Citation: Rodriguez MD, Paul Z, Wood CE, Rice KC and Triplett EW (2017) Construction of Stable Fluorescent Reporter Plasmids for Use in Staphylococcus aureus. Front. Microbiol. 8:2491. doi: 10.3389/fmicb.2017.02491
Received: 30 August 2017; Accepted: 30 November 2017;
Published: 14 December 2017.
Edited by:James P. O’Gara, National University of Ireland Galway, Ireland
Reviewed by:Ian Monk, Trinity College, Dublin, Ireland
Marta Zapotoczna, Trinity College, Dublin, Ireland
Copyright © 2017 Rodriguez, Paul, Wood, Rice and Triplett. This is an open-access article distributed under the terms of the Creative Commons Attribution License (CC BY). The use, distribution or reproduction in other forums is permitted, provided the original author(s) or licensor are credited and that the original publication in this journal is cited, in accordance with accepted academic practice. No use, distribution or reproduction is permitted which does not comply with these terms.

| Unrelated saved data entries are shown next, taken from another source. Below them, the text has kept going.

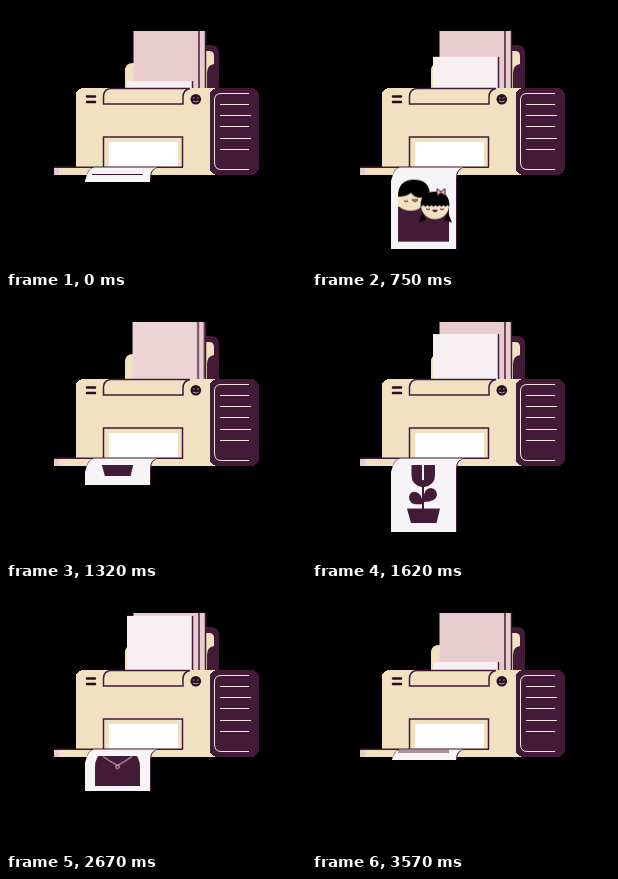
These frames come from a looping animation (300x263 px, 3600 ms). An HTML page:

```html
<!DOCTYPE html>
<html lang="en">
<head>
<meta charset="utf-8">
<title>Photo printer</title>
<style>
html, body { margin: 0; width: 100%; height: 100%; overflow: hidden; background: #000; }
svg { display: block; width: 100vw; height: 100vh; }
.cream { fill: #f0e2c0; }
.pink { fill: #e9cccf; }
.plum { fill: #431a37; }
.white { fill: #f7f4f7; }
.line { fill: none; stroke: #431a37; stroke-width: 1.5; }
.thin { fill: none; stroke: #431a37; }
.crisp { shape-rendering: crispEdges; }

/* Feeder: the stack steps forward, then the front sheet is pulled in */
.feed { animation: feed 1.2s linear -1.1s infinite; }
.shift { animation: shift 1.2s linear -1.1s infinite; }
@keyframes feed {
  0% { transform: translate(7px, 25px); fill: #e9cccf; }
  8.33% { transform: translate(0, 25px); fill: #f7f0f3; }
  16.67% { transform: translate(0, 29px); }
  24.17% { transform: translate(0, 35px); }
  26.67% { transform: translate(0, 37px); }
  36.67% { transform: translate(0, 39px); }
  51.67% { transform: translate(0, 50px); }
  61.67% { transform: translate(0, 53px); }
  76.67%, 79.17% { transform: translate(0, 63px); }
  89.17% { transform: translate(0, 74px); }
  91.67% { transform: translate(0, 75px); fill: #f7f0f3; }
  100% { transform: translate(0, 82px); fill: #f7f0f3; }
}
@keyframes shift {
  0% { transform: translateX(7px); }
  8.33%, 100% { transform: none; }
}

/* Photos: step out over the tray, rest, then drop */
.out, .hair, .band { animation: out 3.6s linear calc(var(--i) * 1.2s - 3.78s) infinite; }
@keyframes out {
  0%, .28% { transform: translateY(79px); }
  .83% { transform: translateY(84px); }
  4.17% { transform: translateY(90px); }
  5% { transform: translateY(94px); }
  6.67% { transform: translateY(96px); }
  10.56% { transform: translateY(120px); }
  13.33% { transform: translateY(122px); }
  15.83% { transform: translateY(145px); }
  16.67% { transform: translateY(153px); }
  20% { transform: translateY(155px); }
  25% { transform: translateY(156px); }
  28.33% { transform: translateY(174px); }
  33.33% { transform: translateY(227px); }
  34.17% { transform: translateY(248px); }
  35.28%, 100% { transform: translateY(268px); }
}
.hair { animation-name: hair; animation-timing-function: step-end; }
@keyframes hair { 0% { fill: #efb4b8; } 20%, 100% { fill: #000; } }
.band { animation-name: band; animation-timing-function: step-end; }
@keyframes band { 0% { opacity: 0; } 2% { opacity: .45; } 4.6%, 100% { opacity: 0; } }
</style>
</head>
<body>
<svg viewBox="0 0 300 263" preserveAspectRatio="none">
  <defs>
    <clipPath id="curl"><path d="M88 161.5H151Q144 163 144 172V263H79V175Q82 162 88 161.5Z"/></clipPath>
    <clipPath id="rim"><path d="M88 161H153Q145 163 145 172V263H79V175Q82 161 88 161Z"/></clipPath>
    <clipPath id="below"><path d="M79 168H145V263H79Z"/></clipPath>
    <path id="sheet" d="M0 0H65V75H0Z"/>
    <path id="paper" d="M79 0H154V82H79Z"/>
  </defs>

  <!-- paper feeder -->
  <path class="plum" d="M190 82V39H205Q213 39 213 47V82Z"/>
  <path class="cream" d="M199 45H203Q208 45 208 50V58Q201 59 201 67V82H199Z"/>
  <path class="cream" d="M119 82V65Q119 57 127 57H195V82Z"/>
  <use href="#sheet" class="pink" x="134" y="25"/>
  <path class="line" d="M199.500 25V82"/>
  <g class="shift pink">
    <use href="#sheet" x="127.500" y="25"/>
    <path class="line" d="M193 25V82"/>
  </g>
  <g class="feed">
    <use href="#sheet" x="121"/>
    <path class="line" d="M186.500 0V75"/>
  </g>

  <!-- printer body -->
  <path class="cream crisp" d="M78 82H215V169H48V161H70V90Q70 82 78 82Z"/>
  <path class="pink crisp" d="M48 162H53V169H48Z"/>
  <path class="line" d="M97.500 98V90Q98 83 105 82.500H184Q177 84 177 91V98Z"/>
  <path d="M81 90.500h8M81 96h8" stroke="#2a0d22" stroke-width="2.500" stroke-linecap="round"/>
  <circle cx="189.800" cy="93.300" r="5.300" fill="#2a0d22"/>
  <path d="M187 92h1.500M191 92h1.500M187 95q2.800 2 5.600 0" fill="none" stroke="#f0e2c0" stroke-width=".7"/>
  <path class="line" d="M97.500 161V131H176.500V161"/>
  <path fill="#fff" d="M103 136H172V160.500H103Z"/>
  <path class="line" d="M48 161.300H177"/>
  <rect class="plum crisp" x="203.500" y="82" width="49.500" height="87" rx="8"/>
  <path d="M243 87.500H215Q208.500 87.500 208.500 94V156Q208.500 163.500 215 163.500H243" fill="none" stroke="#f3e6dc"/>
  <path d="M214 98.500H243M214 109.500H245M214 120.500H243M214 132.500H245M214 143.500H243" stroke="#f3e6dc" stroke-width="1.200"/>

  <!-- couple -->
  <g style="--i:0">
    <g clip-path="url(#rim)"><use href="#paper" class="out plum crisp"/></g>
    <g clip-path="url(#curl)"><use href="#paper" class="out white crisp"/></g>
    <path class="band plum" d="M86 161.500H137V165H86Z"/>
    <g clip-path="url(#below)"><g class="out">
      <path class="plum" d="M86 75V40H137V75Z"/>
      <path class="cream" d="M86 26H113V34Q109 44 99 44Q91 44 86 39Z"/>
      <path class="hair" d="M86 30Q86 13 102 13Q118 13 118 29L109 31Q102 31 99 26Q95 30 86 30Z"/>
      <path class="thin" d="M92 34q2 2 4 0M100 33h6q-3 4-6 0"/>
      <path d="M110 46L107 56L114 53ZM136 46L140 56L132 53Z"/>
      <circle class="cream" cx="123" cy="38.500" r="14"/>
      <path d="M108.500 40Q108 25 123 25Q138 25 137.500 40l-2-1.500-2 1.500-2-1.500-2 1.500-2-1.500-2 1.500-2-1.500-2 1.500-2-1.500-2 1.500-2-1.500-2 1.500-2-1.500Z"/>
      <path class="thin" d="M114 42q2 2 4 0M128 42q2 2 4 0"/>
      <path class="plum" d="M120 43h6q-3 5-6 0Z"/>
      <path d="M125 22l4 3 4-3v7l-4-3-4 3Z" fill="#efb4b8" stroke="#431a37"/>
    </g></g>
  </g>

  <!-- potted tulip -->
  <g style="--i:1">
    <g clip-path="url(#rim)"><use href="#paper" class="out plum crisp"/></g>
    <g clip-path="url(#curl)"><use href="#paper" class="out white crisp"/></g>
    <g clip-path="url(#below)"><g class="out plum">
      <path d="M99.500 15H110V37Q99.500 35 99.500 25ZM112 15H123V25Q123 35 112 37Z"/>
      <path d="M110 30h2v30h-2Z"/>
      <path d="M110.500 54Q97 56 97 47Q98 41 104 42Q110 43 110.500 54ZM111.500 52Q111 38 119 38Q125 39 125 45Q124 52 111.500 52Z"/>
      <path d="M95 58.500H128L124.500 73H99Z"/>
    </g></g>
  </g>

  <!-- dog -->
  <g style="--i:2">
    <g clip-path="url(#rim)"><use href="#paper" class="out plum crisp"/></g>
    <g clip-path="url(#curl)"><use href="#paper" class="out white crisp"/></g>
    <g clip-path="url(#below)"><g class="out">
      <path class="plum" d="M89 77V58Q89 46 98 42V26Q99 14 111.500 14Q124 14 125 26V42Q134 46 134 58V77Z"/>
      <path d="M99 17Q89 21 89 32Q90 39 95 39Q99 35 98 26ZM124 17Q134 21 134 32Q133 39 128 39Q124 35 125 26Z"/>
      <circle class="white" cx="104" cy="26" r="1.800"/>
      <circle class="white" cx="118.500" cy="26" r="1.800"/>
      <path class="white" d="M107 30Q111.500 27 116 30L114.500 38H108.500Z"/>
      <path d="M108.500 29h6l-3 4ZM110 34h3v5h-3Z"/>
      <path d="M97 47Q104 52 111.500 56Q119 52 126 47" fill="none" stroke="#e9cccf"/>
      <circle cx="111.500" cy="57.500" r="1.800" fill="none" stroke="#e9cccf"/>
    </g></g>
  </g>
</svg>
</body>
</html>
```
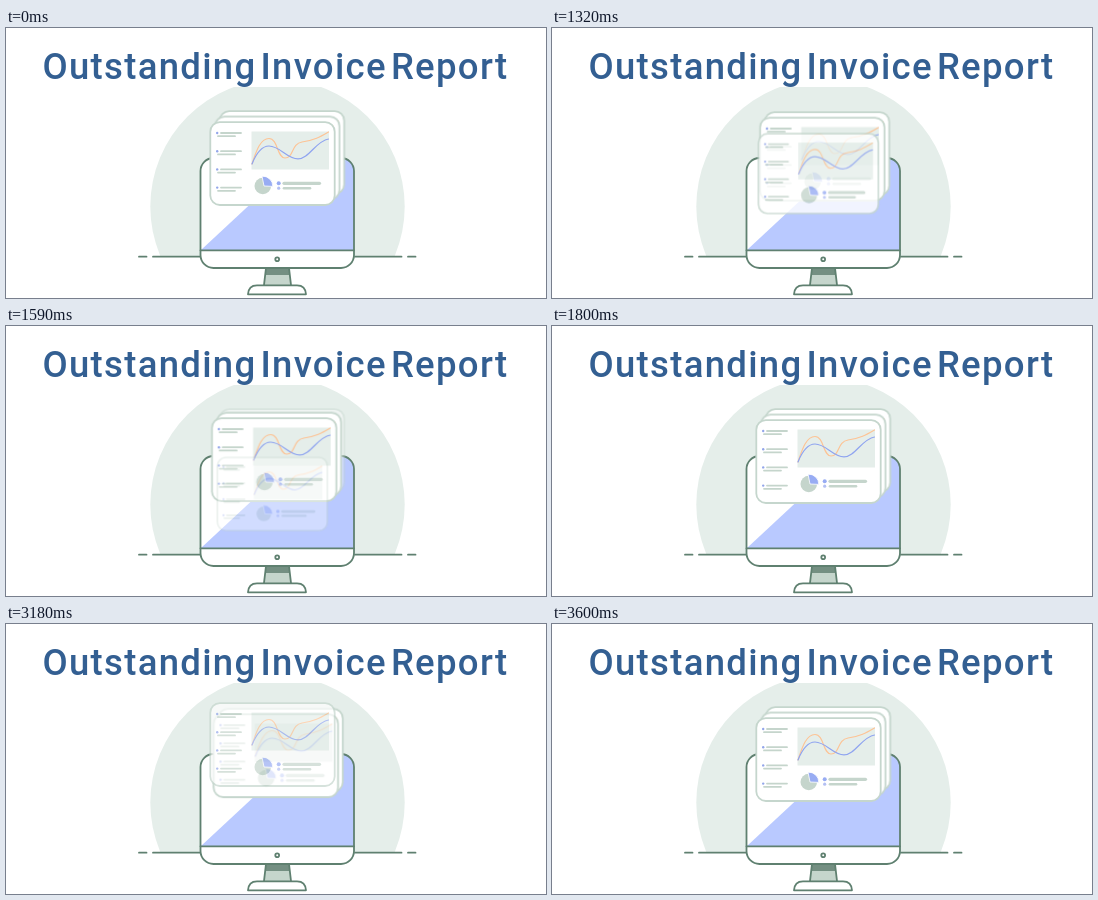
Write an HTML page without scripts that moves like this. It is 540 px wide and 270 px high and loops after 4.2 s.

```html
<!DOCTYPE html>
<html lang="en">
<head>
<meta charset="utf-8">
<title>Outstanding Invoice Report</title>
<style>
  html, body { margin: 0; width: 100%; height: 100%; overflow: hidden; background: #fff; }
  svg { display: block; width: 100%; height: 100%; }

  .title { font: 500 36.5px Roboto, Inter, sans-serif; letter-spacing: 1.3px; fill: #335f92; animation: hop 4.2s step-end infinite; }
  .ink { stroke: #5f8070; stroke-width: 1.8; stroke-linecap: round; stroke-linejoin: round; fill: #fff; }
  .open { fill: none; }
  .sage { stroke: #c5d5cc; stroke-linecap: round; fill: none; }
  .line { fill: none; stroke-width: 1.2; stroke-linecap: round; }

  /* Cards shift in 30 ms steps: 20 per transition, the front one settles after 14. */
  .front { transform-origin: 266px 135.5px; animation: leave 4.2s steps(14) infinite, fade 4.2s steps(20) infinite; }
  .middle, .back { animation: advance 4.2s steps(20) infinite; }
  .next { animation: appear 4.2s linear infinite; }

  @keyframes leave {
    0%, 28.571% { transform: translateY(0) scale(1); }
    38.571%, 42.856% { transform: translateY(35px) scale(.875); }
    42.857%, 71.428% { transform: translateY(0) scale(1); }
    81.428%, 85.713% { transform: translateY(-35px) scale(1); }
    85.714%, 100% { transform: translateY(0) scale(1); }
  }
  @keyframes fade {
    0%, 28.571% { opacity: 1; }
    42.856% { opacity: 0; }
    42.857%, 71.428% { opacity: 1; }
    85.713% { opacity: 0; }
    85.714%, 100% { opacity: 1; }
  }
  @keyframes advance {
    0%, 28.571% { transform: translate(0, 0); }
    42.856% { transform: translate(-4.75px, 5.5px); }
    42.857%, 71.428% { transform: translate(0, 0); }
    85.713% { transform: translate(-4.75px, 5.5px); }
    85.714%, 100% { transform: translate(0, 0); }
  }
  @keyframes appear {
    0%, 35.7% { opacity: 0; }
    41.4%, 42.856% { opacity: 1; }
    42.857%, 81.4% { opacity: 0; }
    85.713% { opacity: 1; }
    85.714%, 100% { opacity: 0; }
  }
  @keyframes hop {
    0% { transform: translateY(0); }
    71.428% { transform: translateY(-13px); }
    72.142%, 100% { transform: translateY(0); }
  }
</style>
</head>
<body>
<svg viewBox="0 0 540 270">
  <defs>
    <clipPath id="view"><rect y="59" width="540" height="211"/></clipPath>
    <clipPath id="disc"><rect y="59" width="540" height="170"/></clipPath>
    <clipPath id="screen"><rect x="194.5" y="130" width="153.5" height="110" rx="13"/></clipPath>

    <g id="item">
      <path class="sage" stroke-width="1.8" d="M215 105H235M212 108.2H229"/>
      <circle cx="211.2" cy="105" r="1.2" fill="#93a6ea"/>
    </g>

    <g id="card">
      <rect x="204.3" y="94.2" width="124.4" height="82.8" rx="9.5" fill="#fff" stroke="#c5d6cd" stroke-width="1.8"/>
      <use href="#item"/>
      <use href="#item" y="18.2"/>
      <use href="#item" y="36.4"/>
      <use href="#item" y="54.6"/>

      <rect x="245.5" y="103.5" width="77.5" height="38" fill="#e5eeea"/>
      <path class="line" stroke="#fdc496" d="M246 136C250 124 254 110.5 263 110.5C272 110.500 271 130 279 130C288 130 285 115.500 296 114C308 112.500 314 109 322.500 104"/>
      <path class="line" stroke="#8fa4f0" d="M246 136C250 126 255 118 263 118C274 118 281 130.800 292 130.800C303 130.800 310 113 322.500 111"/>

      <circle cx="256.800" cy="158" r="8.300" fill="#c5d5cc"/>
      <path d="M258 158L256 148.200A10 10 0 0 1 266.800 158.400Z" fill="#98acf3" stroke="#fff" stroke-width=".8"/>
      <circle cx="272.700" cy="155.300" r="2" fill="#98acf3"/>
      <circle cx="272.700" cy="160.200" r="1.600" fill="#b4c0f3"/>
      <path class="sage" stroke-width="3.200" d="M278 155.300H313.500"/>
      <path class="sage" stroke-width="2.600" d="M278 160.200H304"/>
    </g>
  </defs>

  <rect width="540" height="270" fill="#fff"/>
  <circle cx="271.500" cy="178.500" r="127.200" fill="#e5eeea" clip-path="url(#disc)"/>
  <path class="ink" d="M133 228.700H140.500M147 228.700H194M349 228.700H395.500M402 228.700H409.500"/>

  <!-- Monitor -->
  <path d="M260 240H283L285 257H258Z" fill="#c5d5cc"/>
  <path d="M260 240H283L283.800 247H259.200Z" fill="#748f82"/>
  <path class="ink open" d="M260 240L258 257M283 240L285 257"/>
  <path class="ink" d="M242 266.300Q242.500 257.300 251 257.300H291Q299.500 257.300 300 266.300Z"/>
  <g clip-path="url(#screen)">
    <rect x="194" y="130" width="155" height="111" fill="#fff"/>
    <path d="M195 222L294 130H349V222Z" fill="#b9c9ff"/>
  </g>
  <path class="ink" d="M194.500 222.300H348"/>
  <rect class="ink open" x="194.500" y="130" width="153.500" height="110" rx="13"/>
  <circle class="ink" cx="271.200" cy="231.200" r="1.900"/>

  <g clip-path="url(#view)">
    <use class="next" href="#card" x="9.500" y="-11"/>
    <use class="back" href="#card" x="9.500" y="-11"/>
    <use class="middle" href="#card" x="4.750" y="-5.500"/>
    <use class="front" href="#card"/>
  </g>

  <text class="title" y="51"><tspan x="36.500">Outstanding</tspan> <tspan x="254.500">Invoice</tspan> <tspan x="385">Report</tspan></text>
</svg>
</body>
</html>
```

*Correspondence: Eric W. Triplett, email@example.com